What would you do if you woke up inside of your film?

I’d be fucked. This tight-knit community of backwoods cannibals who also watch Netflix!?! My best chance would be to befriend the lead villain and be her sidekick or something. That’d work out for me until she’d just decide to eat me. 

Who would be on your ultimate horror villain squad?

Pretty much just demons. Demons that control animals probably. And Kate Beckinsale as Selene from Underworld, maybe we’d get to make out before we all die.   

Lightning round:

Freddy or Jason? As a kid wasn’t allowed to watch either.

Stephen King or H.P. Lovecraft? Need to read some Lovecraft.

Practical or CGI? Mix the two! It’s 2020, come on (but practical : )

Post Apocalypse or Pre Apocalypse? Pre, but both.

What scares you, and does it inspire your storytelling?

Not living up to my full potential terrifies me; wasting my life. I normally make documentaries, and they all gravitate toward following people on the outside of systems, and then also people who are trying to make things themselves. I love the process of creating things, of making art. It is a battle, and because I always feel like I’m losing it helps to tell stories about people making things they love because they have to. Making things is part of being human. So not making things, to me, is death.

And finally, Ghostface would like to know ‘What’s your favourite scary movie?’

I’m new to scary movies. I live at an art farm church community in the hills south of Oakland. Our farmer-artists are obsessed with horror films. They throw cool screening events, like watching The Witch projected outside at night by our goat pen…freaking terrifying.
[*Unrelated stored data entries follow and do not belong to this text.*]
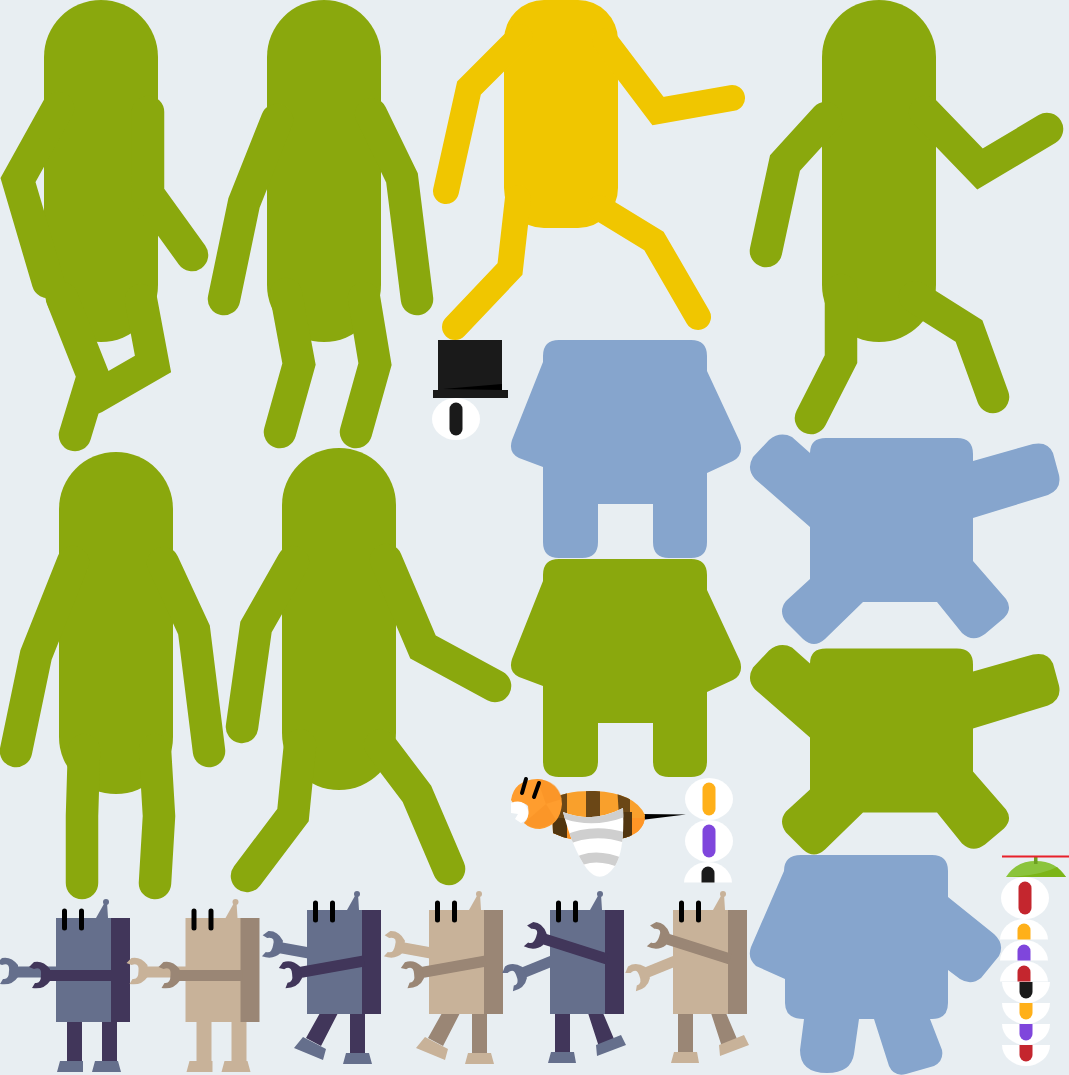
<!DOCTYPE html>
<html lang="en">
<head>
<meta charset="utf-8">
<title>Character sprite sheet</title>
<style>
:root{--sky:#e8eef2;--green:#8aa80d;--yellow:#f0c600;--blue:#86a5cd;--ink:#1a1a1a;--amber:#ffb019;--violet:#7f46dc;--red:#c4262e}
html,body{margin:0;height:100%;overflow:hidden;background:var(--sky)}
svg{display:block;width:1069px;height:1075px}
.green{color:var(--green)}
.blue{color:var(--blue)}
.yellow{color:var(--yellow)}
.walker{fill:currentColor}
.limbs{fill:none;stroke:currentColor;stroke-width:32.5;stroke-linecap:round;stroke-miterlimit:6}
.yellow .limbs{stroke-width:26}
.block{fill:currentColor}
.steel{--light:#656f8c;--dark:#41365a;--leg:#41365a}
.sand{--light:#c8b299;--dark:#9a8675;--leg:#9a8675}
.sand.standing{--leg:#c8b299}
.light{fill:var(--light)}
.dark{fill:var(--dark)}
.leg{fill:var(--leg)}
.arm-light{stroke:var(--light);stroke-width:11}
.arm-dark{stroke:var(--dark);stroke-width:11}
.slot{stroke:#000;stroke-width:5;stroke-linecap:round}
.white{fill:#fff}
.pupil{fill:currentColor}
.amber{color:var(--amber)}
.violet{color:var(--violet)}
.red{color:var(--red)}
.ink{color:var(--ink)}
</style>
</head>
<body>
<svg viewBox="0 0 1069 1075" role="img" aria-label="Sprite sheet of characters, robots, a bee, eyes and hats">
<defs>
  <rect id="capsule" width="114" height="342" rx="57"/>
  <path id="block-stand" d="M559 340H691Q707 340 707 356V371L740 442Q744 455 733 461L707 473V542Q707 558 691 558H669Q653 558 653 542V504H598V542Q598 558 582 558H559Q543 558 543 542V467L519 458Q508 453 512 440L543 362V356Q543 340 559 340Z"/>
  <path id="block-leap" d="M826 438H957Q973 438 973 454V461L1033 444Q1048 441 1053 453L1059 475Q1062 489 1048 495L973 518V561L1006 599Q1013 609 1004 618L985 634Q973 643 962 633L937 602H863L825 639Q814 649 803 639L786 622Q778 611 786 601L810 579V527L755 479Q746 469 753 457L769 440Q780 431 792 437L810 453Q810 438 826 438Z"/>
  <g id="eye"><ellipse class="white" rx="24" ry="21"/><rect class="pupil" x="-6.5" y="-16.5" width="13" height="33" rx="6.5"/></g>
  <clipPath id="upper-half"><rect x="-25" y="-22" width="50" height="21.5"/></clipPath>
  <clipPath id="lower-half"><rect x="-25" y="0" width="50" height="22"/></clipPath>
  <g id="eye-top" clip-path="url(#upper-half)"><use href="#eye"/></g>
  <g id="eye-bottom" clip-path="url(#lower-half)"><use href="#eye"/></g>
  <clipPath id="bee-torso"><path d="M552 800Q565 790 595 791Q635 793 645 815Q645 834 620 839Q580 846 553 833Z"/></clipPath>
  <clipPath id="bee-wing"><path d="M563 812Q592 824 623 808Q625 850 615 866Q601 886 587 869Q573 850 563 812Z"/></clipPath>
  <path id="claw" d="M4-6Q-3-15-12-13L-17-8L-12-6Q-4-9-5 0Q-5 9-11 8L-14 13Q-2 15 4 6Z"/>
  <g id="robot-box">
    <path class="light" d="M40 0L49-16H51L52 0Z"/>
    <circle class="light" cx="50" cy="-16" r="3"/>
    <rect class="light" width="56" height="104"/>
    <rect class="dark" x="55" width="19" height="104"/>
    <path class="slot" d="M8.500-7V10M25.500-7V10"/>
  </g>
  <g id="robot-idle">
    <path class="arm-light" d="M-44 54H2"/>
    <use href="#claw" class="light" x="-42" y="53"/>
    <path class="leg" d="M11 103H26V145H11ZM46 103H61V145H46Z"/>
    <path class="light" d="M4 143H27V154H1ZM39 143H62L65 154H36Z"/>
    <use href="#robot-box"/>
    <path class="arm-dark" d="M-10 57.500H57"/>
    <use href="#claw" class="dark" x="-10" y="57"/>
  </g>
  <g id="robot-step-back">
    <path class="arm-light" d="M-31 37L2 43"/>
    <use href="#claw" class="light" transform="translate(-29 36)rotate(10)"/>
    <path class="leg" d="M13 103H31L14 136L-1 128ZM43 103H58V145H43Z"/>
    <path class="light" d="M-4 127L19 139L16 150L-13 138ZM39 143H62L65 154H36Z"/>
    <use href="#robot-box"/>
    <path class="arm-dark" d="M-10 63L57 51"/>
    <use href="#claw" class="dark" transform="translate(-10 63)rotate(-10)"/>
  </g>
  <g id="robot-step-front">
    <path class="arm-light" d="M-30 64L2 51"/>
    <use href="#claw" class="light" transform="translate(-29 64)rotate(-22)"/>
    <path class="leg" d="M5 103H20V145H5ZM38 103H53L64 129L49 137Z"/>
    <path class="light" d="M1 142H24L26 153H-2ZM46 135L71 125L76 135L47 146Z"/>
    <use href="#robot-box"/>
    <path class="arm-dark" d="M-9 28L57 49"/>
    <use href="#claw" class="dark" transform="translate(-9 28)rotate(17)"/>
  </g>
</defs>

<rect width="1069" height="1075" fill="var(--sky)"/>

<g id="green-walkers" class="green walker">
  <g id="walker-kick"><use href="#capsule" x="44"/><path class="limbs" d="M58 108L18 180L48 282M148 112V194L192 255M62 298L93 376L75 435M141 300L153 364L94 398"/></g>
  <g id="walker-bend"><use href="#capsule" x="267"/><path class="limbs" d="M277 120L244 203L224 299M371 114L402 178L417 299M286 294L299 364L280 432M364 298L375 364L356 432"/></g>
  <g id="walker-run"><use href="#capsule" x="822"/><path class="limbs" d="M826 118L785 163L766 251M925 112L980 169L1047 129M841 290V359L811 418M915 297L969 331L993 397"/></g>
  <g id="walker-stand"><use href="#capsule" x="59" y="452"/><path class="limbs" d="M73 562L36 655L16 751M163 563L194 630L209 751M84 750L82 816V883M155 750L159 816L155 883"/></g>
  <g id="walker-stride"><use href="#capsule" x="282" y="448"/><path class="limbs" d="M293 562L256 627L242 727M386 560L423 647L495 686M300 745L293 815L247 876M380 745L417 794L449 869"/></g>
</g>

<g id="yellow-runner" class="yellow walker">
  <rect x="504" width="114" height="228" rx="40"/>
  <path class="limbs" d="M520 37L469 88L446 191M605 41L658 111L732 98M518 198L510 269L455 327M600 208L654 241L698 317"/>
</g>

<g id="block-figures">
  <use href="#block-stand" class="block blue"/>
  <use href="#block-stand" class="block green" y="219"/>
  <use href="#block-leap" class="block blue"/>
  <use href="#block-leap" class="block green" y="210.500"/>
  <path class="block blue" d="M801 855H932Q948 855 948 871V897L994 934Q1005 944 999 956L981 978Q971 986 960 979L948 970V1003Q948 1019 932 1019H930L942 1050Q944 1061 934 1066L906 1074Q894 1077 889 1066L874 1019H859L854 1054Q851 1073 827 1073Q800 1073 800 1050L804 1019Q785 1019 785 1003V979L756 966Q747 958 751 947L784 871Q784 855 801 855Z"/>
</g>

<g id="top-hat">
  <path fill="var(--ink)" d="M438 340H502V390H508V398H433V390H438Z"/>
  <path d="M443 389L502 384V390Z"/>
</g>

<g id="eyes">
  <use href="#eye" class="ink" x="456" y="419"/>
  <use href="#eye" class="amber" x="709" y="799"/>
  <use href="#eye" class="violet" x="709" y="841"/>
  <use href="#eye-top" class="ink" x="708" y="883"/>
  <use href="#eye" class="red" x="1025" y="898"/>
  <use href="#eye-top" class="amber" x="1024" y="940"/>
  <use href="#eye-top" class="violet" x="1024" y="961"/>
  <use href="#eye-top" class="red" x="1024" y="982"/>
  <use href="#eye-bottom" class="ink" x="1026" y="982"/>
  <use href="#eye-bottom" class="amber" x="1026" y="1003"/>
  <use href="#eye-bottom" class="violet" x="1026" y="1024"/>
  <use href="#eye-bottom" class="red" x="1026" y="1045"/>
</g>

<g id="propeller-cap">
  <path fill="#d8e8bd" d="M1029 863Q1034 858 1039 863Z"/>
  <path fill="#8bc43c" d="M1006 877Q1016 861 1036 861Q1056 861 1066 877Z"/>
  <path fill="#7cb518" d="M1006 877Q1040 876 1057 867L1066 877Z"/>
  <rect x="1034" y="857" width="3.500" height="7" fill="#6da021"/>
  <rect x="1002" y="855.500" width="67" height="2" fill="#e8202a"/>
</g>

<g id="bee">
  <path d="M640 814L686 814.500L641 820Z"/>
  <g clip-path="url(#bee-torso)">
    <path fill="#f9a02c" d="M548 786H650V846H548Z"/>
    <path fill="#ff9526" d="M548 818H650V846H548Z"/>
    <path fill="#6b4716" d="M552 786H567V846H552ZM586 786H600V846H586ZM617 786H630V846H621Z"/>
    <path fill="#523610" d="M552 818H567V846H552ZM621 812H632V846H621Z"/>
  </g>
  <path fill="#ff9d2e" d="M537 779A25 25 0 0 1 562 804Q560 826 540 829Q530 829 524 823Q530 818 528 806Q524 801 513 803L511 800Q514 780 537 779Z"/>
  <path fill="#f58f22" d="M537 779L546 804L562 799Q558 780 537 779ZM524 823L546 804L556 820Q540 834 524 823Z" opacity=".45"/>
  <path fill="#fff" d="M511 803Q524 798 528 810Q530 819 521 823L515 819L518 814L511 813Z"/>
  <path class="slot" stroke-linecap="butt" style="stroke-width:4" d="M526 779L522 793M539 783L534 797"/>
  <g clip-path="url(#bee-wing)">
    <path fill="#fff" d="M560 804H626V882H560Z"/>
    <path fill="none" stroke="#cfcfcf" stroke-width="10" d="M560 812Q592 825 626 811M563 841Q594 827 626 838M570 866Q592 850 624 864"/>
  </g>
</g>

<g id="robots">
  <use href="#robot-idle" class="steel" x="56" y="918"/>
  <use href="#robot-idle" class="sand standing" x="185.500" y="918"/>
  <use href="#robot-step-back" class="steel" x="307" y="910"/>
  <use href="#robot-step-back" class="sand" x="429" y="910"/>
  <use href="#robot-step-front" class="steel" x="550" y="910"/>
  <use href="#robot-step-front" class="sand" x="673" y="910"/>
</g>
</svg>
</body>
</html>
So, I don’t have a favorite yet, but really enjoyed The Night House by David Bruckner. We saw it at a Sundance midnight screening in the Eygyptian and it was wild. I jumped out of my seat once. And fun to follow a protagonist that makes good decisions the whole film; that was refreshing, and then even more scary on another level because it just keeps getting worse for her.